DESCRIPTION OF THE TASK
Would you count how many lines of the material below hold the string "arrowPointer"? Give only the number.

DATA LISTING
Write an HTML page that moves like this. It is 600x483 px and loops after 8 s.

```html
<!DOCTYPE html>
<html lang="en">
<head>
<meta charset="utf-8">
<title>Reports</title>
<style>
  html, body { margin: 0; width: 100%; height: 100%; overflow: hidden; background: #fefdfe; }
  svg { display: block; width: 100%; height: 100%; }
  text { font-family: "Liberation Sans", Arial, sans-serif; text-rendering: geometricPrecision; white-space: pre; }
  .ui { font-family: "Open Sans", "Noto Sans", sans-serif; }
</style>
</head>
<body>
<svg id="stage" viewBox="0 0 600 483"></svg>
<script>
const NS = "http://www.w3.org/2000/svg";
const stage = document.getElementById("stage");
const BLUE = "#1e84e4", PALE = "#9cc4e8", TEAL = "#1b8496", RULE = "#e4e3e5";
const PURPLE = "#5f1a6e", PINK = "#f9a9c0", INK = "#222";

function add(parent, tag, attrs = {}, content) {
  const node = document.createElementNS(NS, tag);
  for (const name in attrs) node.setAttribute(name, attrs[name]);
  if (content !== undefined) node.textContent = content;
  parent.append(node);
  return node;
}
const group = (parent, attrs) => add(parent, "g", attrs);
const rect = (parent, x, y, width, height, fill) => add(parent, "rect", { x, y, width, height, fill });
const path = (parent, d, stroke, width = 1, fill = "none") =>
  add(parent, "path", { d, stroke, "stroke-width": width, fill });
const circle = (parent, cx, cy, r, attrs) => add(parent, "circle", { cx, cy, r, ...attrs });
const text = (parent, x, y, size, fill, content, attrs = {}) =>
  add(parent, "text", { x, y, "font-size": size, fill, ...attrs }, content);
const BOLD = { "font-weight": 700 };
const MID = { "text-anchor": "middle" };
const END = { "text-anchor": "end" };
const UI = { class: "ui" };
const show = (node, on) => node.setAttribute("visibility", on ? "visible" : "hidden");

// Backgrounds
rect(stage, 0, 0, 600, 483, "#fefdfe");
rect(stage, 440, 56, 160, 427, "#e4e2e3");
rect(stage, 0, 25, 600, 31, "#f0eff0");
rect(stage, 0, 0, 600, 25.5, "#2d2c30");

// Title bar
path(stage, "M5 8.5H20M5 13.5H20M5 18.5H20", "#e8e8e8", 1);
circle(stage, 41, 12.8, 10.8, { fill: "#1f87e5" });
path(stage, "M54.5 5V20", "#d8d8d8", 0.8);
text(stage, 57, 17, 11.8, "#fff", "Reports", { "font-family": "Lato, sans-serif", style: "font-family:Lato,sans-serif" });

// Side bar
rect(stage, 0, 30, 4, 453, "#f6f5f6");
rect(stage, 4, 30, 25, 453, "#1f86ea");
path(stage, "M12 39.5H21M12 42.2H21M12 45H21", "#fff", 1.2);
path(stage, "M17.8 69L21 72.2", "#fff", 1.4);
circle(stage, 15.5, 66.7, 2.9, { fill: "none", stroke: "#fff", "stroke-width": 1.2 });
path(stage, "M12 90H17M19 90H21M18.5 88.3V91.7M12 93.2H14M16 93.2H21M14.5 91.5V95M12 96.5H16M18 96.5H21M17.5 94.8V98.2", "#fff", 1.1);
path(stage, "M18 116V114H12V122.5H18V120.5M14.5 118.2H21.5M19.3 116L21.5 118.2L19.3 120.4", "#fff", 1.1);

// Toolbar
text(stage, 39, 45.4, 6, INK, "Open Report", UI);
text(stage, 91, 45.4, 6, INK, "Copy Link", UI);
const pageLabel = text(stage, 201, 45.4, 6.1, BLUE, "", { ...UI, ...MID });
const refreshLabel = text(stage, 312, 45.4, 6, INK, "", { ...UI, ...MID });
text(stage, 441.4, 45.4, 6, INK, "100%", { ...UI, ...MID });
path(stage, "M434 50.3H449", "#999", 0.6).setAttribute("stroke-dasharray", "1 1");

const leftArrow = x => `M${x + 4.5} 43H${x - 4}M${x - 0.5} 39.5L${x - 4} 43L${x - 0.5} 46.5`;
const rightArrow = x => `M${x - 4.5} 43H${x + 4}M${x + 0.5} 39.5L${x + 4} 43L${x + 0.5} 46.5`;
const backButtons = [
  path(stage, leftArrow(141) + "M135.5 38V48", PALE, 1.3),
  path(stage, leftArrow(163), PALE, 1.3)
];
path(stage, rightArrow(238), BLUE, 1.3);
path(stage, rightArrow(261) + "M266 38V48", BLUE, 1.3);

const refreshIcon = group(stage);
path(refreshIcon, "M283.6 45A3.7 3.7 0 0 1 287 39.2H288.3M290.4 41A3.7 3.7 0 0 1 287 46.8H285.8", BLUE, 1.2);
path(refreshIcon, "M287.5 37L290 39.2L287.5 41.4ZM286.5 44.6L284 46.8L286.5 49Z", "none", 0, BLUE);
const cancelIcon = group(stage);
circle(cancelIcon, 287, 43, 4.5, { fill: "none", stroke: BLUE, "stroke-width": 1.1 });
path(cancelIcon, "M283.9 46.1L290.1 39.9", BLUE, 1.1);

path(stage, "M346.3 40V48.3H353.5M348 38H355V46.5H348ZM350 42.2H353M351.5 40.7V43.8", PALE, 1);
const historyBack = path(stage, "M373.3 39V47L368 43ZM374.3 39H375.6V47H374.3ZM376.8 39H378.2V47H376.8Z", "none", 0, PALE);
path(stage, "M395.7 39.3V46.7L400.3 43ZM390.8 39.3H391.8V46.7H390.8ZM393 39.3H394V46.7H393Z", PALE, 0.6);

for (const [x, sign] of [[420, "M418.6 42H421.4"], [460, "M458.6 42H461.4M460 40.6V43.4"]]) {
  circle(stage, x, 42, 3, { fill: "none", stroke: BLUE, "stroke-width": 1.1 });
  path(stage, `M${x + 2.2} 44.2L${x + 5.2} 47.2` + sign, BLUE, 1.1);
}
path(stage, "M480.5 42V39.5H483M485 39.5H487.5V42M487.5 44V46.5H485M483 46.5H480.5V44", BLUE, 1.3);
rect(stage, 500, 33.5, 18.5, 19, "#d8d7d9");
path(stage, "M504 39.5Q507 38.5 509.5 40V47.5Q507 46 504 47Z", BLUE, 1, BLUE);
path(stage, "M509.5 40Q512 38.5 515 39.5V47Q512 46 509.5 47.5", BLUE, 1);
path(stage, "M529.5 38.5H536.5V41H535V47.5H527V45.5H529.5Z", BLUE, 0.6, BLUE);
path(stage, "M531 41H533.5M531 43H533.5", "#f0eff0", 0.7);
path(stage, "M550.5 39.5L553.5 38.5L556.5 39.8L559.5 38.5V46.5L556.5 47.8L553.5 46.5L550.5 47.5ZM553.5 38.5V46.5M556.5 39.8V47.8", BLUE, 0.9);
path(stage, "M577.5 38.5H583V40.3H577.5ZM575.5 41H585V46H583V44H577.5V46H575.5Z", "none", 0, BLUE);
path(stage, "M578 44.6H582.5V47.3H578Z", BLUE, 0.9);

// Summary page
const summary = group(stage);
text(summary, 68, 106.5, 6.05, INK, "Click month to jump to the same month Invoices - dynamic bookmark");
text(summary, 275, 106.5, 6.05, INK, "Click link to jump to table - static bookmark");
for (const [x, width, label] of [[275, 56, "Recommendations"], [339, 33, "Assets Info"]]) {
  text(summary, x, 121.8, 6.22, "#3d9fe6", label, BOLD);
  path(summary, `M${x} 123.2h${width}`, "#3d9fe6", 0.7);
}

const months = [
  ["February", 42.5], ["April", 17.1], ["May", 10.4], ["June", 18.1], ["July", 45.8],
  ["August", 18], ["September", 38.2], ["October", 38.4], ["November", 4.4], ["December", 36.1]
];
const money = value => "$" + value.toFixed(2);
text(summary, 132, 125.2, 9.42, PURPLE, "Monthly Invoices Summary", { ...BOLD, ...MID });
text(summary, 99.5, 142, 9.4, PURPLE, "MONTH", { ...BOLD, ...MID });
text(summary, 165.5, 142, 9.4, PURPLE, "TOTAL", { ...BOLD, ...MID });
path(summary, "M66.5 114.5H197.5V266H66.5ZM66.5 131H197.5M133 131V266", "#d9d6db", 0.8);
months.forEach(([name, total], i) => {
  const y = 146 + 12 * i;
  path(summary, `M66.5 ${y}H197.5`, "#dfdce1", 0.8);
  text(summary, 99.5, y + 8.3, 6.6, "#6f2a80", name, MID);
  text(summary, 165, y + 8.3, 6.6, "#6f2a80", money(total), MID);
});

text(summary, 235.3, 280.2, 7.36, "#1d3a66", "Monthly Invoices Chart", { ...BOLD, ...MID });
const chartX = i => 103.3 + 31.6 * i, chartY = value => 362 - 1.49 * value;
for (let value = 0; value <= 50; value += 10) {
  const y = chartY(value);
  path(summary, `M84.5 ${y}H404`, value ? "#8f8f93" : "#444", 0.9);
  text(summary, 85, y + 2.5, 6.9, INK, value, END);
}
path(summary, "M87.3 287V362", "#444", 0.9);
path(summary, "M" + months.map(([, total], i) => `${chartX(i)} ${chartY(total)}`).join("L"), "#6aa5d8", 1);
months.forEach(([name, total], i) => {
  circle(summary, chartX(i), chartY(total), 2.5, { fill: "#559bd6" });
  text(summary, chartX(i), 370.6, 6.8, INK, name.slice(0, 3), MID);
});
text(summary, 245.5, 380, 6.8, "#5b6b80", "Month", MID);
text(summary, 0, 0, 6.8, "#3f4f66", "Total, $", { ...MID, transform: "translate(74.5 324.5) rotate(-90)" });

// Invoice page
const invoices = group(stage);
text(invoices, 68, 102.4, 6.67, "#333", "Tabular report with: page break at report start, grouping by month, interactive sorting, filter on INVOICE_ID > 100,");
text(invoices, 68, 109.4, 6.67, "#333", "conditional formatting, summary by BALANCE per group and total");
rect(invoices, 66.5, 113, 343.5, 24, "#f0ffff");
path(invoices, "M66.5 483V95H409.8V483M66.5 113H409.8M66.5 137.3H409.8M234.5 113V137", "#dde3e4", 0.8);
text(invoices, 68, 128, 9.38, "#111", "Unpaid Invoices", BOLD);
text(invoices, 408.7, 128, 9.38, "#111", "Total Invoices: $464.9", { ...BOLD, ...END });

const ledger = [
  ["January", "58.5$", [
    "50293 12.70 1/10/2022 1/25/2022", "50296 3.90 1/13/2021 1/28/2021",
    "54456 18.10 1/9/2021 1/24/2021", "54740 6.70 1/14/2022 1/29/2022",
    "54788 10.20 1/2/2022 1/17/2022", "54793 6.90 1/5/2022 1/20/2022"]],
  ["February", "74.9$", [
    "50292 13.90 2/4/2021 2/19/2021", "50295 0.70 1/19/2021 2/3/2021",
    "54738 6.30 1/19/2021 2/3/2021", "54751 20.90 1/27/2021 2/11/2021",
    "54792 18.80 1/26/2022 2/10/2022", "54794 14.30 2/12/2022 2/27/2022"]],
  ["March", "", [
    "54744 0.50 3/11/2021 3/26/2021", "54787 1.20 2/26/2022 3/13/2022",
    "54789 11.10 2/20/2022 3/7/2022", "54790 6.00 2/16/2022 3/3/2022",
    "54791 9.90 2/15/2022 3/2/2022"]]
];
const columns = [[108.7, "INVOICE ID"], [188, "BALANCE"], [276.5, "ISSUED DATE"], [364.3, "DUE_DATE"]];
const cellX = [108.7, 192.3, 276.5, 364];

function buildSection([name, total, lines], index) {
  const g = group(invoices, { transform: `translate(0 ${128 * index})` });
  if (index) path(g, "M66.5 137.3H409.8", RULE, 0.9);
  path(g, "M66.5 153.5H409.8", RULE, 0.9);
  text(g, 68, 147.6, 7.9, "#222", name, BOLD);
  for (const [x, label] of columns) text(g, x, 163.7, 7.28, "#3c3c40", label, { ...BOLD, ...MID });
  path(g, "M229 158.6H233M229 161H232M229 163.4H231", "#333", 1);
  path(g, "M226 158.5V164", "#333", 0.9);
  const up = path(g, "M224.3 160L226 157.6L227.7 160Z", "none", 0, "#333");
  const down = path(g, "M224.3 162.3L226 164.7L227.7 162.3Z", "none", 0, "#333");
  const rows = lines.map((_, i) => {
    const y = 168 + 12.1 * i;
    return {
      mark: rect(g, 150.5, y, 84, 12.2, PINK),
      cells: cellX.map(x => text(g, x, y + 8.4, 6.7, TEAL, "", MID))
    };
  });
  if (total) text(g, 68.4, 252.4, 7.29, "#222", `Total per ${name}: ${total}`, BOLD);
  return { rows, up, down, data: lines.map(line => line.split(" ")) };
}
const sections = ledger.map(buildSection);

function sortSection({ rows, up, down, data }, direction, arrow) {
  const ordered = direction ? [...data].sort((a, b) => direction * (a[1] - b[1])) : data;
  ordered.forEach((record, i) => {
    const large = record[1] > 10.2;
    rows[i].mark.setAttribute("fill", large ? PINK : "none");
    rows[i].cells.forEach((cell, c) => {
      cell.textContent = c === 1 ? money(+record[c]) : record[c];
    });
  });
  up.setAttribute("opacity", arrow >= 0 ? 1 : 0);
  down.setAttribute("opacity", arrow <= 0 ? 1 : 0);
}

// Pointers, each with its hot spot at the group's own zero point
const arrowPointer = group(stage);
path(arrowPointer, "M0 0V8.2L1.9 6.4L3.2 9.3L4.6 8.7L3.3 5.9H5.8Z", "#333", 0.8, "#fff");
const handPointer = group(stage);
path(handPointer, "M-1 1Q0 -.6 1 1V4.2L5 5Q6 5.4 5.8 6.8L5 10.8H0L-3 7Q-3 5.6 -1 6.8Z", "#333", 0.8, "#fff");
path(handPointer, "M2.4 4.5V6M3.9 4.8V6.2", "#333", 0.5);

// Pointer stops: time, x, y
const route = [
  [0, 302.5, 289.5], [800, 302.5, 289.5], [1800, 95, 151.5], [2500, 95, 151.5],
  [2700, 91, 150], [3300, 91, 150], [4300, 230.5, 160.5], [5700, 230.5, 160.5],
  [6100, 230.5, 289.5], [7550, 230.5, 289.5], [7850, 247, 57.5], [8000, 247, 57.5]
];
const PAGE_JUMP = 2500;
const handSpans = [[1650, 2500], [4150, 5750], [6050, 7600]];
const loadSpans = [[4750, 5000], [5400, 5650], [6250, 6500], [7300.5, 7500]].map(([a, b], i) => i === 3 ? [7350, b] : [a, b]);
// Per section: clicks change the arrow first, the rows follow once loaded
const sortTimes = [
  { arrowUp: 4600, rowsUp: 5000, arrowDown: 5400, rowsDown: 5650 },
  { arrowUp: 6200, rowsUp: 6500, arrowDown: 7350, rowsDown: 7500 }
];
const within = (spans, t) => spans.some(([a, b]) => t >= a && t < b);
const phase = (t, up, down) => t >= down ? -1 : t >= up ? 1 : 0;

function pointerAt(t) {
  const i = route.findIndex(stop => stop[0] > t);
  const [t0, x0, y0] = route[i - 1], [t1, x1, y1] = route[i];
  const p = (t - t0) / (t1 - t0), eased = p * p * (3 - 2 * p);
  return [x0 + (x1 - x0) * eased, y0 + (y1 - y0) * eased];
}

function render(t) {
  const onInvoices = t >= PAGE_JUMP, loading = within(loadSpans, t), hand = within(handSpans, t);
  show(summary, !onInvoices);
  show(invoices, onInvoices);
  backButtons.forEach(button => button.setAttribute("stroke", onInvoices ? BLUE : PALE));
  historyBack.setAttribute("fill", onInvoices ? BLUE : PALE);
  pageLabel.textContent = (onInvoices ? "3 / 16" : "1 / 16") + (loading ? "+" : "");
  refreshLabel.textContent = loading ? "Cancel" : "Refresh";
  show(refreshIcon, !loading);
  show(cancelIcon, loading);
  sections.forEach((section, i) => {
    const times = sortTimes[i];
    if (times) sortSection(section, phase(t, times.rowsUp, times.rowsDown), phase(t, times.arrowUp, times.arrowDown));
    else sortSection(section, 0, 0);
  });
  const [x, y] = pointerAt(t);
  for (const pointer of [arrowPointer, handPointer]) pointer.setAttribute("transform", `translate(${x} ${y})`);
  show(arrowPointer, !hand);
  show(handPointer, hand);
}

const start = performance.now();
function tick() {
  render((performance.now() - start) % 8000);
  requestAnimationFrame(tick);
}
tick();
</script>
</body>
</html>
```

SOLUTION BELOW
4